What happens to society if drinking water becomes our most lucrative resource?

Imagine a future in which water is a more sought-after resource than oil or gold. That human life depends on it in a very direct way, puts water right up there as a crucial asset that should be readily available to anyone.

But given the current global trend of resource privatisation, it is no stretch of the mind to think that bottled water could become a commodity that exists exclusively under the moderation of powerful multinational corporations within a few decades.

With the aim to spark thought and discourse regarding the subject of commodifying water, Joshua Dawson has produced a short film that combines real-world commentary with generated dystopian visuals.

Cáustico is a 4-minute video that consists of news announcements that were collected during 2014 and 2015. The narrative reports are on the subject of corporations buying key groundwater mining real-estate and distribution rights in drought-stricken regions, turning what many feel should remain a basic human right into a price-tagged market item.

It's set against a series of rendered visuals that depict ‘Generic City’ in the year 2036, an urban setting that has been ravaged by the effects of over drafting groundwater at the hands of Turquoise, a fictional corporation. The film shows dark and devastated civic areas in a landscape mired by vast, man-made sinkholes.

Striking architecture indicates the disparity of urban life. There's a marked difference between those who can afford the luxury of drinking water have moved below ground to specialised dwellings that are closer to the subterranean water sources. The project aims to highlight the destructive cycle of draining underground water which in turn creates more sinkholes, disrupting social and ecological equity.

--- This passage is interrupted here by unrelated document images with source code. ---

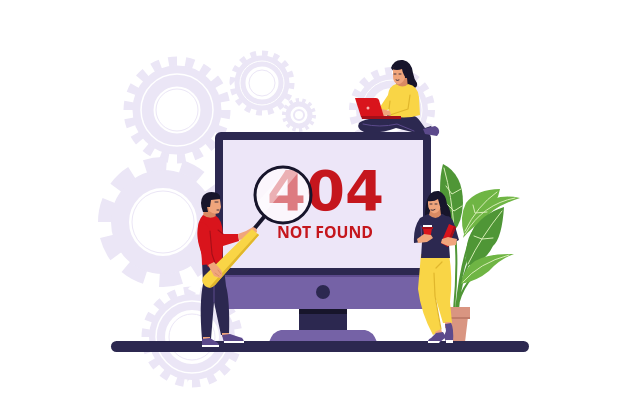
<!DOCTYPE html>
<html lang="en">
<head>
<meta charset="utf-8">
<title>404 Not Found</title>
<style>
:root{--paper:#fff;--gear:#ebe6f6;--screen:#ede6f8;--navy:#2c2850;--ink:#17152b;--purple:#7562a6;--purple-dark:#5c4a8c;--red:#c5161d;--bright:#d9141c;--red-dark:#a50f18;--yellow:#f9d546;--yellow-dark:#e0b62c;--skin:#f0a57c;--skin-dark:#d98a63;--leaf:#6fb544;--leaf-dark:#4f9636;--vein:#d5ecb4;--pot:#d99581;--pot-dark:#c07c6a}
html,body{margin:0;background:var(--paper);overflow:hidden}
svg{display:block;width:626px;height:417px}
.gears circle{fill:none;stroke:var(--gear)}
.gears .gap{stroke:var(--paper)}
.navy{fill:var(--navy)}.ink{fill:var(--ink)}.purple{fill:var(--purple)}.purple-dark{fill:var(--purple-dark)}
.red{fill:var(--bright)}.red-dark{fill:var(--red-dark)}.yellow{fill:var(--yellow)}.skin{fill:var(--skin)}.skin-dark{fill:var(--skin-dark)}
.leaf{fill:var(--leaf)}.leaf-dark{fill:var(--leaf-dark)}.white{fill:var(--paper)}
.fold{fill:none;stroke-linecap:round;stroke-linejoin:round}
.code{font:700 55px "DejaVu Sans",sans-serif;fill:var(--red)}
.message{font:700 16.5px "Open Sans",sans-serif;fill:var(--red)}
</style>
</head>
<body>
<svg viewBox="0 0 626 417" role="img" aria-label="404 not found: three people around a large computer monitor">
<defs>
<clipPath id="lens"><circle cx="283" cy="195" r="27"/></clipPath>
<clipPath id="handle-shape"><path d="M252 229l7 6-44 50q-5 5-10 1-5-5-1-10z"/></clipPath>
</defs>

<g class="gears">
<g id="gear-top-left">
<circle cx="177" cy="110" r="48" stroke-width="11" pathLength="72" stroke-dasharray="2 2"/>
<circle cx="177" cy="110" r="34" stroke-width="21"/>
<circle class="gap" cx="177" cy="110" r="36" stroke-width="1.5"/>
<circle cx="177" cy="110" r="21" stroke-width="1"/>
</g>
<g id="gear-top-mid">
<circle cx="262" cy="83" r="29" stroke-width="7" pathLength="64" stroke-dasharray="2 2"/>
<circle cx="262" cy="83" r="22" stroke-width="11"/>
<circle class="gap" cx="262" cy="83" r="22" stroke-width="1"/>
<circle cx="262" cy="83" r="13" stroke-width="1"/>
</g>
<g id="gear-small">
<circle cx="299" cy="115" r="15" stroke-width="4" pathLength="56" stroke-dasharray="2 2"/>
<circle cx="299" cy="115" r="11" stroke-width="5"/>
<circle cx="299" cy="115" r="5" stroke-width="2"/>
</g>
<g id="gear-right">
<circle cx="392" cy="110" r="39" stroke-width="8" pathLength="72" stroke-dasharray="2 2"/>
<circle cx="392" cy="110" r="29" stroke-width="14"/>
<circle class="gap" cx="392" cy="110" r="30" stroke-width="1"/>
</g>
<g id="gear-large">
<circle cx="163" cy="222" r="57" stroke-width="16" pathLength="40" stroke-dasharray="2.4 1.6"/>
<circle cx="163" cy="222" r="43" stroke-width="18"/>
<circle cx="163" cy="222" r="31" stroke-width="1"/>
</g>
<g id="gear-bottom">
<circle cx="192" cy="337" r="46" stroke-width="9" pathLength="72" stroke-dasharray="2 2"/>
<circle cx="192" cy="337" r="35" stroke-width="16"/>
<circle class="gap" cx="192" cy="337" r="36" stroke-width="1.5"/>
<circle cx="192" cy="337" r="23" stroke-width="1"/>
</g>
</g>

<g id="plant">
<path class="fold" stroke="#4f9636" stroke-width="2" d="M454 310Q460 250 451 200M456 310Q462 250 478 222M457 310Q461 250 490 216M458 310Q460 270 484 235M457 310Q462 278 492 262"/>
<path class="leaf-dark" d="M443 164Q463 174 463 203 462 223 454 231 440 218 440 191 440 174 443 164Z"/>
<path class="leaf" d="M500 189Q477 189 466 203 459 217 464 234 479 224 488 209 497 205 500 189Z"/>
<path class="leaf" d="M520 198Q497 193 481 206 467 218 463 238 472 227 484 220 492 207 520 198Z"/>
<path class="leaf-dark" d="M504 207Q481 214 471 233 464 246 467 266 485 263 493 246 502 238 504 207Z"/>
<path class="leaf" d="M514 254Q489 253 475 261 464 268 461 284 477 281 489 271 500 259 514 254Z"/>
<path class="fold" stroke="#d5ecb4" stroke-width="1" d="M444 168Q452 197 454 228M497 192Q477 206 465 231M515 198Q483 204 465 234M502 211Q481 237 468 264M509 255Q479 263 463 282M446 186l6 8 9-5M447 204l7 7 8-5M473 205l2 8 12-1M474 236l8 3 11-1"/>
<path fill="var(--pot)" d="M447 317H468L465 342H448Z"/>
<path fill="var(--pot-dark)" d="M445 307H470V319H445Z"/>
<path fill="var(--pot)" d="M448 307H470V317H448Z"/>
</g>

<g id="monitor">
<path class="navy" d="M299 309H347V332H299Z"/>
<path class="ink" d="M299 309H347V314H299Z"/>
<path class="purple" d="M281 330H365Q373 331 377 342H269Q273 331 281 330Z"/>
<rect class="navy" x="215" y="132" width="216" height="177" rx="6"/>
<path class="purple" d="M215 275H431V303Q431 309 425 309H221Q215 309 215 303Z"/>
<path class="purple-dark" d="M215 275H431V277H215Z"/>
<rect x="223" y="140" width="200" height="128" fill="var(--screen)"/>
<circle class="navy" cx="323" cy="292" r="7"/>
<text class="code" x="267" y="210" textLength="117" lengthAdjust="spacingAndGlyphs">404</text>
<text class="message" x="277" y="238" textLength="96" lengthAdjust="spacingAndGlyphs">NOT FOUND</text>
</g>

<rect id="floor" class="navy" x="111" y="341" width="418" height="11" rx="5.5"/>

<g id="woman-with-laptop">
<path class="ink" d="M391 68Q394 59 403 60 412 62 413 73 414 79 417 83 418 88 413 88L396 86Q399 77 391 68Z"/>
<path class="skin-dark" d="M398 78H407L408 88Q402 91 396 86Z"/>
<path class="skin" d="M393 68Q397 63 404 68L405 78Q402 85 397 84 393 82 393 76Z"/>
<path class="ink" d="M392 69Q398 60 406 67L408 79Q403 76 402 69 397 71 392 69Z"/>
<path class="fold" stroke="#17152b" stroke-width=".8" d="M394 74h2M399 74h2M396 80q1 1 3 0"/>
<path class="navy" d="M387 114Q414 111 420 121L425 128 431 126 435 132 416 133 396 128Q380 134 364 132 356 129 359 123 365 118 387 117Z"/>
<path class="fold" stroke="#5c4a8c" stroke-width="1" d="M363 124Q380 128 397 124L414 131"/>
<path class="purple-dark" d="M423 129L435 126Q440 128 439 133L437 136 425 134Z"/>
<path class="yellow" d="M396 84Q403 89 408 84 418 86 419 97L420 115Q404 120 387 115L389 109 382 113 380 107 388 95Q389 86 396 84Z"/>
<path class="fold" stroke="#e0b62c" stroke-width="1.2" d="M410 95L408 109 390 115M390 101L389 109"/>
<path class="skin" d="M382 109L375 113 378 117 391 115 390 111Z"/>
<path class="red" d="M355 98H376Q378 98 379 100L384 117H361Z"/>
<path class="red-dark" d="M361 116H401V119H362Z"/>
<circle cx="368" cy="108" r="1.5" fill="#f6b1ae"/>
</g>

<g id="magnifier">
<circle cx="283" cy="195" r="27" fill="#fbf6fc"/>
<g clip-path="url(#lens)">
<text class="code" x="267" y="210" textLength="117" lengthAdjust="spacingAndGlyphs" opacity=".55">404</text>
<path d="M254 206L288 168H302L262 216Z" fill="#fff" opacity=".4"/>
</g>
<circle cx="283" cy="195" r="28" fill="none" stroke="#17152b" stroke-width="3"/>
<path class="fold" stroke="#17152b" stroke-width="4" d="M264 217L254 229"/>
</g>

<g id="man">
<path class="navy" d="M202 260L223 259 226 286Q230 300 229 335H221L214 302 211 339H202Q199 304 203 284Z"/>
<path class="fold" stroke="#5c4a8c" stroke-width="1" d="M214 302L214 286"/>
<path class="skin" d="M203 337H210L210 341H203ZM222 333H229V337H222Z"/>
<path class="purple-dark" d="M202 339L210 338 218 343Q220 346 218 347H202ZM222 335L230 334 242 338Q245 341 243 343H224Z"/>
<path class="white" d="M202 345H219V347H202ZM224 341H244V343H224Z"/>
<path class="skin-dark" d="M204 207H215L216 219Q209 222 203 217Z"/>
<path class="skin" d="M207 197Q218 193 220 200L221 207 219 213Q214 215 209 211Z"/>
<path class="ink" d="M203 212Q199 202 203 196 208 190 217 193 221 195 220 199L211 200 210 207 207 207 208 212Z"/>
<path class="fold" stroke="#17152b" stroke-width=".8" d="M215 202h3M217 210h2"/>
<path class="red" d="M203 215Q210 220 216 216 222 219 223 234L238 234 239 241 223 246 222 263 202 265Q202 251 198 240 196 222 203 215Z"/>
<path class="skin" d="M238 234L246 231 253 227Q257 228 257 232L250 238 239 240Z"/>
<path class="yellow" d="M252 229L259 235 215 285Q210 290 205 286 200 281 204 276Z"/>
<path clip-path="url(#handle-shape)" fill="var(--yellow-dark)" d="M258 233L205 292 220 290 264 240Z"/>
<path class="red" d="M199 222Q209 222 211 235L212 255 215 263 208 267 202 254Q195 238 199 222Z"/>
<path class="fold" stroke="#a50f18" stroke-width="1.1" d="M210 231L212 254 215 263M223 234L218 230"/>
<path class="skin" d="M208 265L214 262 221 270Q224 275 220 278L214 276Z"/>
<path class="fold" stroke="#d98a63" stroke-width=".8" d="M215 273l4 3M218 270l3 4"/>
</g>

<g id="woman-with-coffee">
<path class="ink" d="M427 200Q430 190 439 191 446 194 447 204 452 211 451 225L425 224Q424 212 427 200Z"/>
<path class="yellow" d="M421 254H449Q453 278 450 302L452 323H443L435 296 441 330 433 335Q421 313 418 289Z"/>
<path class="fold" stroke="#e0b62c" stroke-width="1.2" d="M434 273L435 296 441 329M436 268L442 262"/>
<path class="skin" d="M435 332L441 329 443 335H436ZM445 322H451V328H445Z"/>
<path class="purple-dark" d="M436 333L443 332 446 337 439 343H428Q427 340 431 338ZM445 324L451 323Q454 328 453 342H446Q443 337 446 331Z"/>
<path class="white" d="M428 341H440L439 343H428ZM446 340H453V343H446Z"/>
<path class="navy" d="M428 214L443 214Q452 215 455 226L459 240 449 245 450 258H421L422 242 414 243Q413 228 420 218Z"/>
<path class="skin-dark" d="M431 207H440L441 215Q436 221 429 215Z"/>
<path class="skin" d="M428 199Q434 195 440 199L441 207Q438 214 433 213 428 210 428 204Z"/>
<path class="ink" d="M427 201Q430 192 438 193 446 196 445 205L449 216Q443 217 441 210L438 199Q434 202 427 201Z"/>
<path class="fold" stroke="#17152b" stroke-width=".8" d="M430 204h2M435 204h2M431 210q2 1 4-.5"/>
<path class="fold" stroke="#5c4a8c" stroke-width="1" d="M421 226L422 241M449 229L449 245"/>
<path class="red" d="M423 228H432L430 240H425Z"/>
<path class="white" d="M423 225H432V228H423Z"/>
<path class="red-dark" d="M422 227H433V229H422Z"/>
<path class="skin" d="M417 239L424 234 431 235 433 238 427 242 418 243Z"/>
<path class="red" d="M449 224L456 227 448 247 441 243Z"/>
<path class="red-dark" d="M454 226L456 227 448 247 446 246Z"/>
<path class="skin" d="M457 239L448 237 442 239 441 243 448 246 456 245Z"/>
</g>
</svg>
</body>
</html>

We spoke to Joshua Dawson and asked him about the origin of Cáustico. He described a project that he led in South India and his architectural proposal submission to the Indian government regarding a hot spring and how it could benefit locals citizens.

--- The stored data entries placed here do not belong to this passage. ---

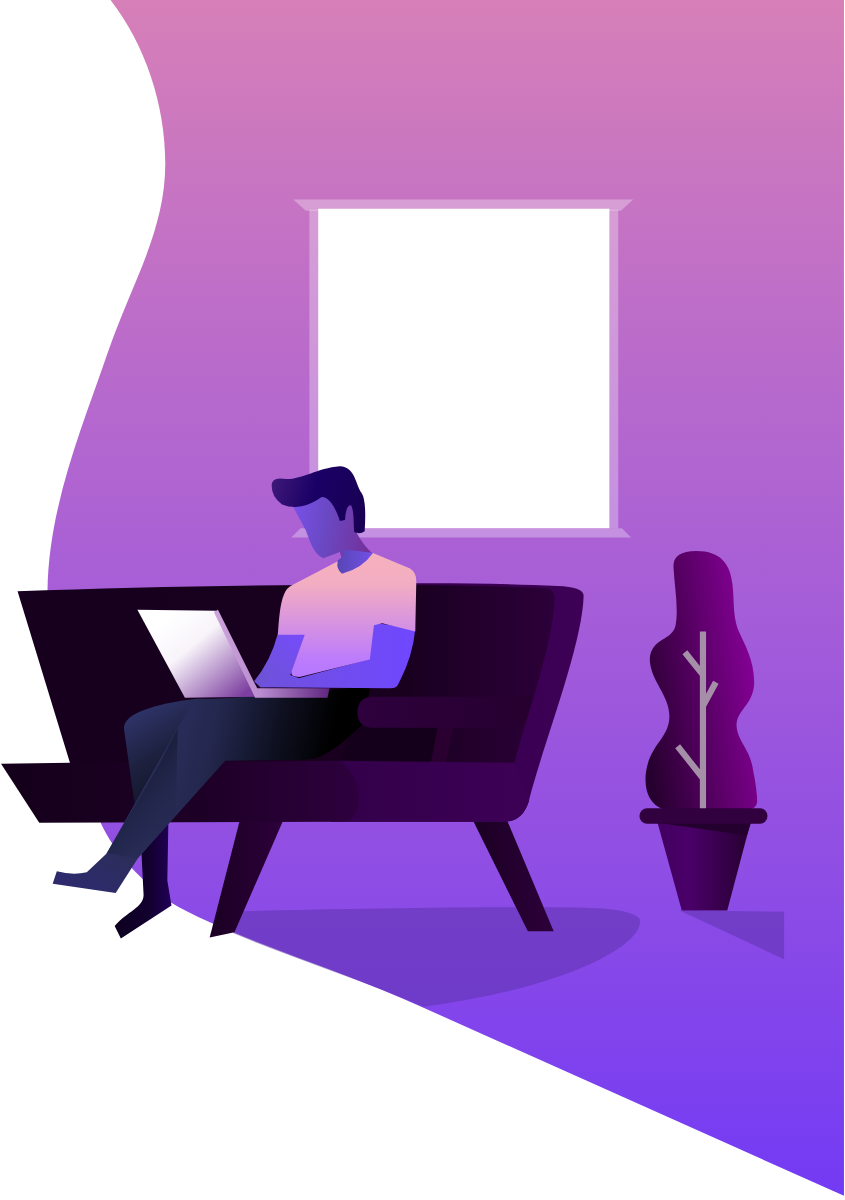
<!DOCTYPE html>
<html lang="en">
<head>
<meta charset="utf-8">
<title>Working from the sofa</title>
<style>
:root {
  --paper: #ffffff;
  --wall-top: #d67fb8;
  --wall-mid: #a85fd6;
  --wall-low: #733af4;
  --shadow: #5a2fa8;
  --sofa-black: #16001e;
  --sofa-dark: #280034;
  --sofa-side: #3d0056;
  --hair: #1a0065;
  --skin: #7047ff;
  --shirt-top: #f3adc2;
  --shirt-low: #bd7cfb;
  --navy: #32376f;
  --leaf-dark: #26002e;
  --leaf-bright: #880099;
  --twig: #a58fa8;
}
html, body { margin: 0; background: var(--paper); overflow: hidden; }
.scene { display: block; width: 845px; height: 1200px; }
.frame { fill: #fff; fill-opacity: .3; }
.shadow { fill: var(--shadow); fill-opacity: .5; }
.twigs { stroke: var(--twig); stroke-width: 6; fill: none; }
</style>
</head>
<body>
<svg class="scene" viewBox="0 0 818 1161" preserveAspectRatio="none" role="img" aria-label="A man with a laptop sits on a dark sofa beside a window and a potted plant">
  <defs>
    <linearGradient id="wall" x1="0" y1="0" x2="0" y2="1">
      <stop offset="0" stop-color="var(--wall-top)"/>
      <stop offset=".48" stop-color="var(--wall-mid)"/>
      <stop offset="1" stop-color="var(--wall-low)"/>
    </linearGradient>
    <linearGradient id="sofaBack">
      <stop offset="0" stop-color="var(--sofa-black)"/>
      <stop offset=".72" stop-color="#19001f"/>
      <stop offset="1" stop-color="#2c003a"/>
    </linearGradient>
    <linearGradient id="sofaSide">
      <stop offset="0" stop-color="#33004a"/>
      <stop offset="1" stop-color="var(--sofa-side)"/>
    </linearGradient>
    <linearGradient id="seat">
      <stop offset="0" stop-color="#14001a"/>
      <stop offset=".55" stop-color="#1d0026"/>
      <stop offset="1" stop-color="#2e003e"/>
    </linearGradient>
    <linearGradient id="armrest">
      <stop offset="0" stop-color="#2e003d"/>
      <stop offset="1" stop-color="#26002f"/>
    </linearGradient>
    <linearGradient id="sofaLeg" x1="0" y1="0" x2="1" y2="0">
      <stop offset="0" stop-color="#1b0023"/>
      <stop offset="1" stop-color="#2d003b"/>
    </linearGradient>
    <linearGradient id="face" x1="0" y1=".35" x2="1" y2=".5">
      <stop offset="0" stop-color="#7850e8"/>
      <stop offset=".4" stop-color="#6a49c4"/>
      <stop offset="1" stop-color="#74309a"/>
    </linearGradient>
    <linearGradient id="neck">
      <stop offset="0" stop-color="#5646b4"/>
      <stop offset="1" stop-color="#7450e8"/>
    </linearGradient>
    <linearGradient id="hairTone" x1="0" y1=".3" x2="1" y2=".5">
      <stop offset="0" stop-color="#3d1878"/>
      <stop offset=".45" stop-color="var(--hair)"/>
      <stop offset="1" stop-color="#190055"/>
    </linearGradient>
    <linearGradient id="shirt" x1="0" y1="0" x2="0" y2="1">
      <stop offset="0" stop-color="#f6b1bd"/>
      <stop offset=".25" stop-color="var(--shirt-top)"/>
      <stop offset=".85" stop-color="var(--shirt-low)"/>
      <stop offset="1" stop-color="#b577ff"/>
    </linearGradient>
    <linearGradient id="armNear">
      <stop offset="0" stop-color="#6f52dc"/>
      <stop offset="1" stop-color="var(--skin)"/>
    </linearGradient>
    <linearGradient id="armFar" x1="0" y1="1" x2="1" y2="0">
      <stop offset="0" stop-color="#6b54cf"/>
      <stop offset="1" stop-color="#774bff"/>
    </linearGradient>
    <linearGradient id="trouserNear" x1="0" y1=".2" x2="1" y2=".35">
      <stop offset="0" stop-color="#30356b"/>
      <stop offset=".4" stop-color="#24284f"/>
      <stop offset=".65" stop-color="#0e1020"/>
      <stop offset=".85" stop-color="#000"/>
    </linearGradient>
    <linearGradient id="trouserFar" x1="0" y1="0" x2=".6" y2="1">
      <stop offset="0" stop-color="#353a78"/>
      <stop offset=".5" stop-color="#1d213f"/>
      <stop offset="1" stop-color="#0d0e1c"/>
    </linearGradient>
    <linearGradient id="shin" gradientUnits="userSpaceOnUse" x1="120" y1="750" x2="175" y2="790">
      <stop offset="0" stop-color="#14172e"/>
      <stop offset="1" stop-color="#1e2342" stop-opacity="0"/>
    </linearGradient>
    <linearGradient id="footNear" x1="0" y1="1" x2="1" y2="0">
      <stop offset="0" stop-color="#2d2a72"/>
      <stop offset="1" stop-color="#2c2d58"/>
    </linearGradient>
    <linearGradient id="footFar">
      <stop offset="0" stop-color="#0d0020"/>
      <stop offset=".6" stop-color="#12002e"/>
      <stop offset="1" stop-color="#210058"/>
    </linearGradient>
    <linearGradient id="lid" x1=".15" y1=".2" x2=".95" y2=".9">
      <stop offset="0" stop-color="#fff"/>
      <stop offset=".35" stop-color="#f8f4fa"/>
      <stop offset="1" stop-color="#7d3fa0"/>
    </linearGradient>
    <linearGradient id="laptopBase">
      <stop offset="0" stop-color="#cfa5dc"/>
      <stop offset=".4" stop-color="#b98ccf"/>
      <stop offset="1" stop-color="#5f2680"/>
    </linearGradient>
    <linearGradient id="leaf" x1="0" y1=".75" x2="1" y2=".4">
      <stop offset="0" stop-color="var(--leaf-dark)"/>
      <stop offset="1" stop-color="var(--leaf-bright)"/>
    </linearGradient>
    <linearGradient id="pot">
      <stop offset="0" stop-color="#42005f"/>
      <stop offset=".35" stop-color="#4a0069"/>
      <stop offset="1" stop-color="#26002f"/>
    </linearGradient>
  </defs>

  <g id="room">
    <path fill="url(#wall)" d="M107 0C141 44 160 102 160 158C160 224 127 275 104 342C80 412 47 490 46 571L60 700L97 795C111 826 136 851 165 873C220 906 330 938 410 975L817 1157V0Z"/>
    <path class="shadow" d="M222 882C330 879 470 877 560 878Q612 879 619 889C624 905 590 928 540 945C500 959 455 968 410 974C350 948 280 926 226 903Z"/>
    <path class="shadow" d="M658 881L759 882V928Z"/>
  </g>

  <g id="window">
    <path fill="#fff" d="M308 202H590V511H308Z"/>
    <path class="frame" d="M284 193H613L601 204H296Z"/>
    <path class="frame" d="M299.500 203H308V511H299.500ZM590 203H598.500V511H590Z"/>
    <path class="frame" d="M291 511H602L611 520H282Z"/>
  </g>

  <g id="plant">
    <path fill="url(#leaf)" d="M652 549Q651 533 674 533C698 533 707 546 709 565C711 580 709 592 714 608C721 624 731 640 730 663C728 683 713 687 713 702C714 718 726 724 729 745Q733 765 733 776Q732 782 726 783H642C629 778 624 766 625 750C628 720 648 715 648 693C648 672 629 658 629 637C631 617 651 620 654 605C657 588 653 568 652 549Z"/>
    <path class="twigs" d="M680.500 611V783M680.500 653L663 631M680.500 683L693 660M680.500 753L656 722"/>
    <path fill="url(#pot)" d="M636 794H727L704 881H660Z"/>
    <path fill="#24002e" d="M636 796H727L723 808Z"/>
    <rect x="619" y="782" width="124" height="15" rx="7.500" fill="#31003f"/>
  </g>

  <g id="sofa">
    <path fill="url(#sofaLeg)" d="M232 794H274L227 902L203 907Z"/>
    <path fill="url(#sofaLeg)" d="M458 794H491L536 901H511Z"/>
    <path fill="url(#sofaSide)" d="M300 566C400 563 480 564 540 567Q564 568 565 576C564 625 524 725 512 775Q506 795 488 795H320V738Z"/>
    <path fill="url(#sofaBack)" d="M17 572C180 566 390 563 528 569Q537 570 537 580C534 630 510 690 498 739L68 739Z"/>
    <path fill="#15001c" d="M340 703H440L432 738H330Z"/>
    <path fill="#29002f" d="M424 702H440L432 738H417Z"/>
    <path fill="url(#seat)" d="M1 739L68 738L331 736Q348 752 348 772Q347 790 336 795L38 796Z"/>
    <path fill="url(#sofaSide)" d="M329 736L498 738L512 775Q506 795 488 795H336Q347 790 348 772Q348 752 329 736Z"/>
  </g>

  <g id="man">
    <g id="legs">
      <path fill="url(#footFar)" d="M137 826L163 795L162 852L166 876L117 908L111 896C123 882 139 878 139 866Z"/>
      <path fill="url(#trouserFar)" d="M120 705C119 690 150 681 190 676L225 676L172 740L131 783Z"/>
      <path fill="url(#trouserNear)" d="M179 692Q183 679 196 677L270 672L358 664L354 698C335 716 315 735 295 735L218 736L132 832L103 826Z"/>
      <path fill="url(#shin)" d="M172 705L155 738L103 826L132 832L170 789Z"/>
      <path fill="url(#footNear)" d="M104 825L133 831L112 864L51 855L55 843Q70 847 84 844Z"/>
    </g>
    <g id="head">
      <path fill="url(#face)" d="M283 489L312 478L344 488L345 515Q351 527 361 536L333 549L329 534L313 540C303 536 300 523 296 513Z"/>
      <path fill="url(#neck)" d="M333 532Q346 533 362 535Q350 550 331 556Q322 548 327 542Q334 539 333 532Z"/>
      <path fill="url(#hairTone)" d="M263 470Q263 463 271 463C291 466 304 453 329 451C344 452 344 468 350 477Q355 484 353 514Q349 517 343 515C342 505 343 496 340 489Q335 488 334 503L329 504C326 494 319 480 311 481C298 490 286 493 273 488Q263 481 263 470Z"/>
    </g>
    <g id="laptop">
      <path fill="url(#lid)" d="M133 590L209 591L248 674L179 675Z"/>
      <path fill="url(#laptopBase)" d="M207 592L211 590L249 666H319L317 675H247Z"/>
    </g>
    <g id="torso">
      <path fill="url(#armFar)" d="M269 613H296L281 653L300 660L299 664L252 665L246 659Q262 640 269 613Z"/>
      <path fill="url(#armNear)" d="M358 602L402 608Q400 634 386 661Q384 666 378 666L252 665L262 654L290 656L356 638Z"/>
      <path fill="url(#shirt)" d="M327 543Q325 550 331 555Q351 550 361 535L397 550Q403 554 403 562L402 611L370 603L362 605L358 638L290 655Q281 655 282 650L295 614H269C270 600 271 584 275 575Q277 569 283 566Z"/>
    </g>
  </g>

  <path id="sofa-armrest" fill="url(#armrest)" d="M360 674H516L507 704H360Q346 703 346 689Q346 675 360 674Z"/>
</svg>
</body>
</html>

“It was a project that attempted to integrate the ritualistic, the routine and the therapeutic forms of bathing into a single building complex. The revenue for the revitalisation would come from the therapeutic functions of spas etc. and would support the routine and ritualistic activities.

Various classes of people would use the same pool for different bathing purposes. I was accused of being too utopian and idealistic to attempt this and realised that the issue transcends an architectural intervention,” he said.

Soon after, Cáustico was born with help from esteemed Hollywood production designer Alex McDowell (who was Dawson’s professor).

“He teaches a class called World Building which is essentially the creation of a holistic set of conditions and rules from which multiple stories can emerge … we would discuss a big budget film called Paani by Director Shekhar Kapur that was on the privatisation of water.

Unfortunately [Paani] didn’t go into production. So I asked Alex if I could continue the dialogue as my graduation project at USC.”

Dawson is confident that Cáustico will inspire cautionary thinking on the subject of water conservation and proper treatment as it is a necessity not bound by region, but totally global.

“I think the project's success can only be measured by how many people take notice of this important issue. It baffles me how greed can drive people to think this is the next oil.

The Bolivian Water Wars already saw hints of what is to come and a troubling reality is how this is currently impacting slums and favelas, yet no one seems to be giving it any attention.

The film is a provocative message that is meant to do exactly that; to raise awareness by projecting a dystopian future.”

Cáustico is set to feature at the 2016 International Festival of Landscape Architecture held in The National Museum of Australia in Canberra. Joshua-Ashish Dawson is an architectural designer based in Los Angeles. He directed the short film with help from sound designer Nikki Guirre and visual effects artist, Bryan Chung.